“It’s hard because we’re all young moms, and some of us work or are in college, so finding the time to practice and train is tough. It’s the biggest challenge,” she explained.
The team trains Monday, Tuesday and Thursday afternoons, and some Saturdays as big races approach. Miguel said that it is this rigorous training regimen enforced by their coach, Keola Kino, which has led to their success this season.
“We train a lot harder this year, with not only paddling but with cardio,” said Miguel. “We never knew we could do so well, but…once we got that first taste [of victory] and came in second, we all just want it more.”
The women’s team placed second in both the Queen Ka`ahumanu Maliko Race and the Dutchy Kino Memorial Classic, both on Maui last month. On Sept. 3, they placed tenth out of 130 teams at the Queen Lili`uokalani Race in Kona.
Miguel hopes the Wa`a women’s success this year will draw more women paddlers next year. If there are more people who try out, there will be more competition to push everyone to be better, she said.
Until then, Miguel and her teammates are focusing on the last and biggest race of their season –the Na Wahine O Ke Kai, an annual all-womens race across the Ka`iwi Channel between Molokai and Oahu on Sunday, Sept. 23.
“Now that we know our potential, I just want to train even harder,” said Miguel. “It feels good to go to that podium.”
It has been a landmark season for the men paddlers, who have placed in all four races they’ve competed in this season.
In addition to their recent victory at the Pailolo Challenge, the men took first at the Great Kahakuloa Race, second at the Dutchy Kino Memorial Classic and third out of 150 competing teams at the Queen Lili`uokalani Race earlier this month.
Team captain and acting coach Bozo Dudoit, who has been paddling for over 40 years, said that this year, their goal was to become the best crew in Maui County.
“We beat out Hawaiian [Canoe Club] this year, and hopefully will be able to trump Primo, the team to beat in Maui County,” said Dudoit. The team bested Hawaiian, one of the best teams in Maui, in the Great Kahakuloa Race last month, which is the first time they have beaten them in over 30 years, according to team member Clint Labrador.
The 15-member men’s team began training for this season in October of last year, starting with one day a week and then progressing to their current regimen of five afternoons per week. In addition to hours of paddling, they practice swim drills, conditioning exercises and sprints.
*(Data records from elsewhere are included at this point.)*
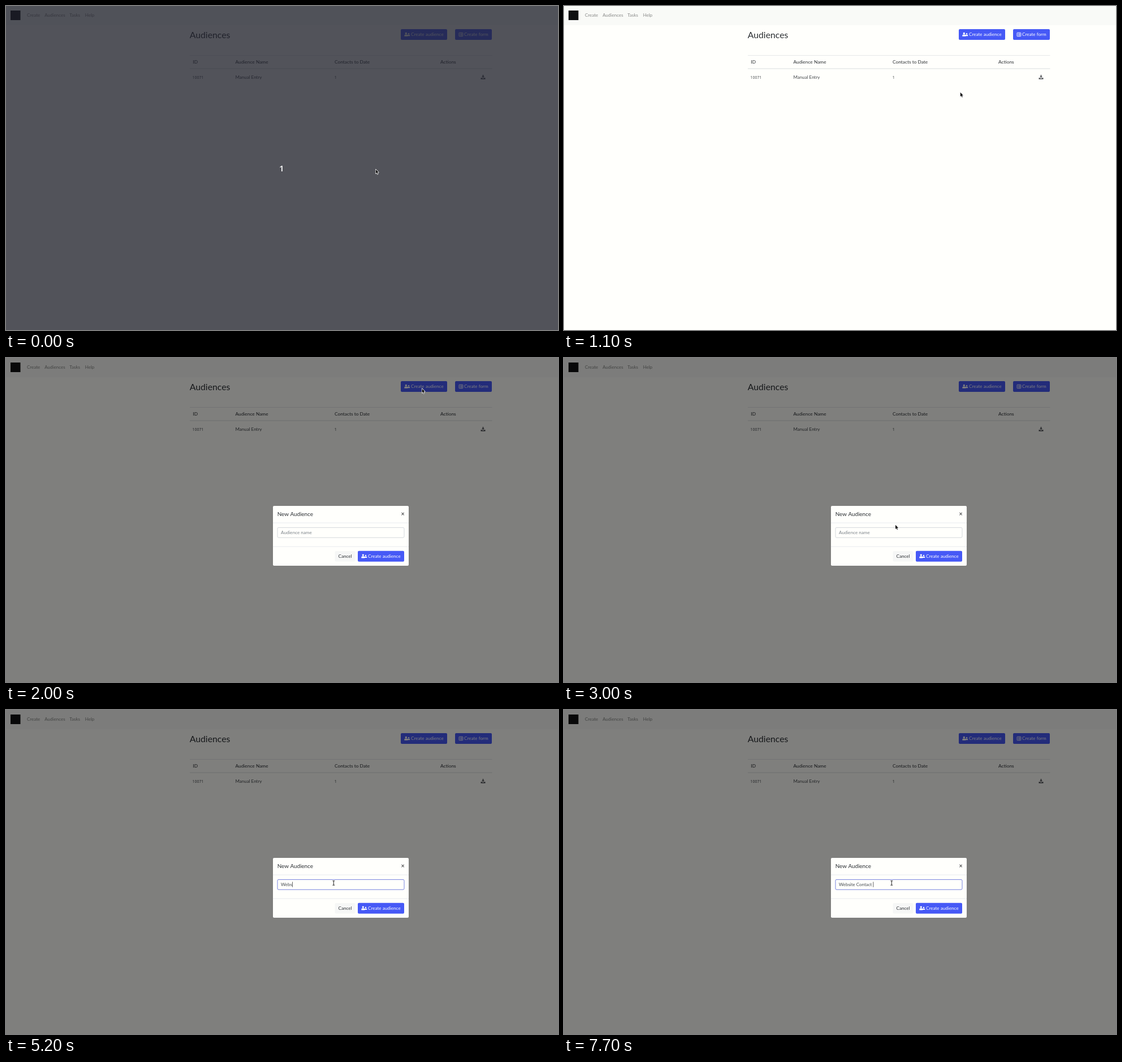
Write an HTML page with a canvas that moves like this. It is 976x574 px and loops after 8000 ms.

```html
<!DOCTYPE html>
<html lang="en">
<head>
<meta charset="utf-8">
<title>Audiences</title>
<style>
html, body { margin: 0; width: 100%; height: 100%; overflow: hidden; background: #fffffc; }
canvas { display: block; width: 976px; height: 574px; }
</style>
</head>
<body>
<canvas id="stage"></canvas>
<script>
const W = 976, H = 574, LOOP = 8000, STEP = 100;
const PAGE = '#fffffc', BLUE = '#4659f6', BLUE_HOVER = '#1b36df';
const INK = '#2b2f33', SOFT = '#44484c';
const SANS = 'Lato, "Open Sans", sans-serif';
const DIGITS = '"Open Sans", "Noto Sans", sans-serif';

const canvas = document.getElementById('stage');
const ctx = canvas.getContext('2d');
const ratio = window.devicePixelRatio || 1;
canvas.width = W * ratio;
canvas.height = H * ratio;

// Cursor path: [start, end, from, to]
const MOVES = [
  [500, 900, [653.7, 289.4], [698, 161]],
  [1000, 1600, [698, 161], [735.6, 54.3]],
  [2300, 3100, [735.6, 54.3], [579.3, 306.5]]
];

// Time at which the typed text grows to each length
const TYPED = 'Website Contact ';
const KEYS = [[4100, 1], [4400, 2], [4700, 3], [5200, 4], [5500, 7], [5700, 8], [6200, 9],
  [6500, 10], [6800, 11], [7100, 13], [7500, 15], [7700, 16]];

function rect(x, y, w, h, color) {
  ctx.fillStyle = color;
  ctx.fillRect(x, y, w, h);
}

function box(x, y, w, h, r, fill, stroke) {
  ctx.beginPath();
  ctx.roundRect(x, y, w, h, r);
  if (fill) { ctx.fillStyle = fill; ctx.fill(); }
  if (stroke) { ctx.strokeStyle = stroke; ctx.lineWidth = 0.8; ctx.stroke(); }
}

function text(str, x, y, size, color = INK, family = SANS, weight = 400) {
  ctx.font = `${weight} ${size}px ${family}`;
  ctx.fillStyle = color;
  ctx.fillText(str, x, y);
}

function poly(points) {
  ctx.beginPath();
  points.forEach(([x, y]) => ctx.lineTo(x, y));
  ctx.closePath();
}

function person(x, y, s) {
  ctx.beginPath();
  ctx.arc(x, y - 1.9 * s, 1.7 * s, 0, 7);
  ctx.fill();
  ctx.beginPath();
  ctx.roundRect(x - 3 * s, y + 0.3 * s, 6 * s, 3.2 * s, [1.8 * s, 1.8 * s, 0.5 * s, 0.5 * s]);
  ctx.fill();
}

function audienceButton(x, y, color) {
  box(x, y, 82, 19, 2, color);
  ctx.fillStyle = '#fff';
  person(x + 9.3, y + 9.3, 1);
  person(x + 14, y + 9.7, 0.75);
  text('Create audience', x + 18, y + 12.4, 8.15, '#fff');
}

function formButton(x, y) {
  box(x, y, 65, 19, 2, BLUE);
  box(x + 6.9, y + 6.3, 7, 6.4, 0.8, null, '#fff');
  for (let i = 0; i < 3; i++) {
    const ly = y + 7.6 + i * 1.6;
    rect(x + 8, ly, 0.9, 0.8, '#fff');
    rect(x + 9.6, ly, 3.3, 0.8, '#fff');
  }
  text('Create form', x + 16, y + 12.4, 8.15, '#fff');
}

function downloadIcon(x, y) {
  ctx.fillStyle = '#505357';
  poly([[x + 3.2, y], [x + 4.8, y], [x + 4.8, y + 2.7], [x + 6.6, y + 2.7],
    [x + 4, y + 5.3], [x + 1.4, y + 2.7], [x + 3.2, y + 2.7]]);
  ctx.fill();
  poly([[x, y + 5.3], [x + 2.2, y + 5.3], [x + 4, y + 6.7], [x + 5.8, y + 5.3],
    [x + 8, y + 5.3], [x + 8, y + 7.8], [x, y + 7.8]]);
  ctx.fill();
}

function drawPage(rowHover, buttonHover) {
  rect(0, 0, W, H, PAGE);
  rect(0, 0, W, 34, '#f9faf7');
  rect(8, 8, 17.5, 17, '#101113');
  [['Create', 37], ['Audiences', 68.3], ['Tasks', 112.3], ['Help', 139.7]]
    .forEach(([s, x]) => text(s, x, 19.4, 8, '#878887'));

  text('Audiences', 324.7, 56.6, 15.8);
  audienceButton(698, 41, buttonHover ? BLUE_HOVER : BLUE);
  formButton(794, 41);

  if (rowHover) rect(325, 111.5, 534.5, 29.5, '#ececea');
  rect(325, 87, 534.5, 0.7, '#dcdfe1');
  rect(325, 110.5, 534.5, 1, '#d9dde0');
  [['ID', 330.3], ['Audience Name', 405.5], ['Contacts to Date', 581], ['Actions', 768]]
    .forEach(([s, x]) => text(s, x, 101.9, 8.35));
  text('10071', 329.6, 128.8, 7, SOFT, DIGITS);
  text('Manual Entry', 405.5, 128.9, 8, SOFT);
  text('1', 580.5, 128.8, 7.8, SOFT, DIGITS);
  downloadIcon(839.5, 122);
}

function drawModal(t) {
  box(472, 262, 240, 106, 2, PAGE);
  text('New Audience', 479.7, 280.4, 9.85);
  text('×', 698.5, 280, 10.5, '#4c4d4e', SANS, 700);
  rect(472, 291.7, 240, 0.7, '#dee2e6');
  rect(472, 333.7, 240, 0.7, '#dee2e6');

  const focus = t >= 3300;
  box(480, 300.4, 224, 17.8, 2, PAGE, focus ? '#5463d8' : '#c9cfd5');
  const key = KEYS.filter(([at]) => t >= at).pop();
  const value = key ? TYPED.slice(0, key[1]) : '';
  if (value) text(value, 486, 312.1, 7.95, '#43494f');
  else text('Audience name', 486, 312.1, 8.1, '#7c838a');
  if (focus) {
    ctx.font = `7.95px ${SANS}`;
    rect(486.2 + ctx.measureText(value).width, 304.4, 0.7, 9.4, '#202326');
  }

  box(581.5, 342, 36, 18.5, 2, '#f6f7f6');
  text('Cancel', 587.6, 354.1, 8.1);
  audienceButton(622, 341.7, BLUE);
}

function cursorAt(t) {
  let pos = MOVES[0][2];
  for (const [start, end, a, b] of MOVES) {
    if (t < start) break;
    const k = Math.min(1, (t - start) / (end - start));
    const e = k * k * (3 - 2 * k);
    pos = a.map((v, i) => v + (b[i] - v) * e);
  }
  return pos;
}

function drawArrow(x, y) {
  poly([[x, y], [x, y + 7.4], [x + 1.7, y + 5.9], [x + 2.9, y + 8.6],
    [x + 4, y + 8.1], [x + 2.8, y + 5.5], [x + 5.1, y + 5.3]]);
  ctx.lineJoin = 'round';
  ctx.strokeStyle = '#fff';
  ctx.lineWidth = 1.4;
  ctx.stroke();
  ctx.fillStyle = '#111';
  ctx.fill();
}

function drawBeam(x, y) {
  rect(x - 0.5, y - 4, 1, 8, '#222');
  rect(x - 2, y - 4.2, 4, 0.9, '#222');
  rect(x - 2, y + 3.3, 4, 0.9, '#222');
}

function draw(t) {
  ctx.setTransform(ratio, 0, 0, ratio, 0, 0);
  const [x, y] = cursorAt(t);
  const modal = t >= 2000;
  const rowHover = !modal && y > 111 && y < 141;
  const buttonHover = !modal && y > 41 && y < 60;
  drawPage(rowHover, buttonHover);

  if (t < 500) {
    rect(0, 0, W, H, 'rgba(28, 30, 40, 0.76)');
    text('1', 483, 292.6, 15, '#fff', DIGITS, 600);
  }
  if (modal) {
    rect(0, 0, W, H, 'rgba(0, 0, 0, 0.5)');
    drawModal(t);
  }
  if (modal && y > 300) drawBeam(x, y);
  else drawArrow(x, y);
}

const began = performance.now();
function tick() {
  const t = (performance.now() - began) % LOOP;
  draw(Math.floor(t / STEP) * STEP);
  requestAnimationFrame(tick);
}
tick();
</script>
</body>
</html>
```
Extended training hours have led to a close-knit team, which Dudoit insists is the key to this group’s success.
“You can be superman, but if you’re not bonding with the crew, it ain’t going to happen,” he said. “Bonding is just as important as being in shape.”
When they are not paddling, the team may be found cleaning yards around the island to raise funds for the club. This year, they have already made about $5,000, most of which goes toward entry fees for the races. They want to be able to do more races so that they are better prepared for the big ones like Pailolo and Molokai Hoe, according to Dudoit.
The team’s next race is the 59th annual Molokai Hoe, which spans the 26-mile-long Ka`iwi Channel between Molokai and Oahu. Over 1,000 paddlers from all over the world are expected to compete in this year’s race, which will be held on Sunday, Oct. 7.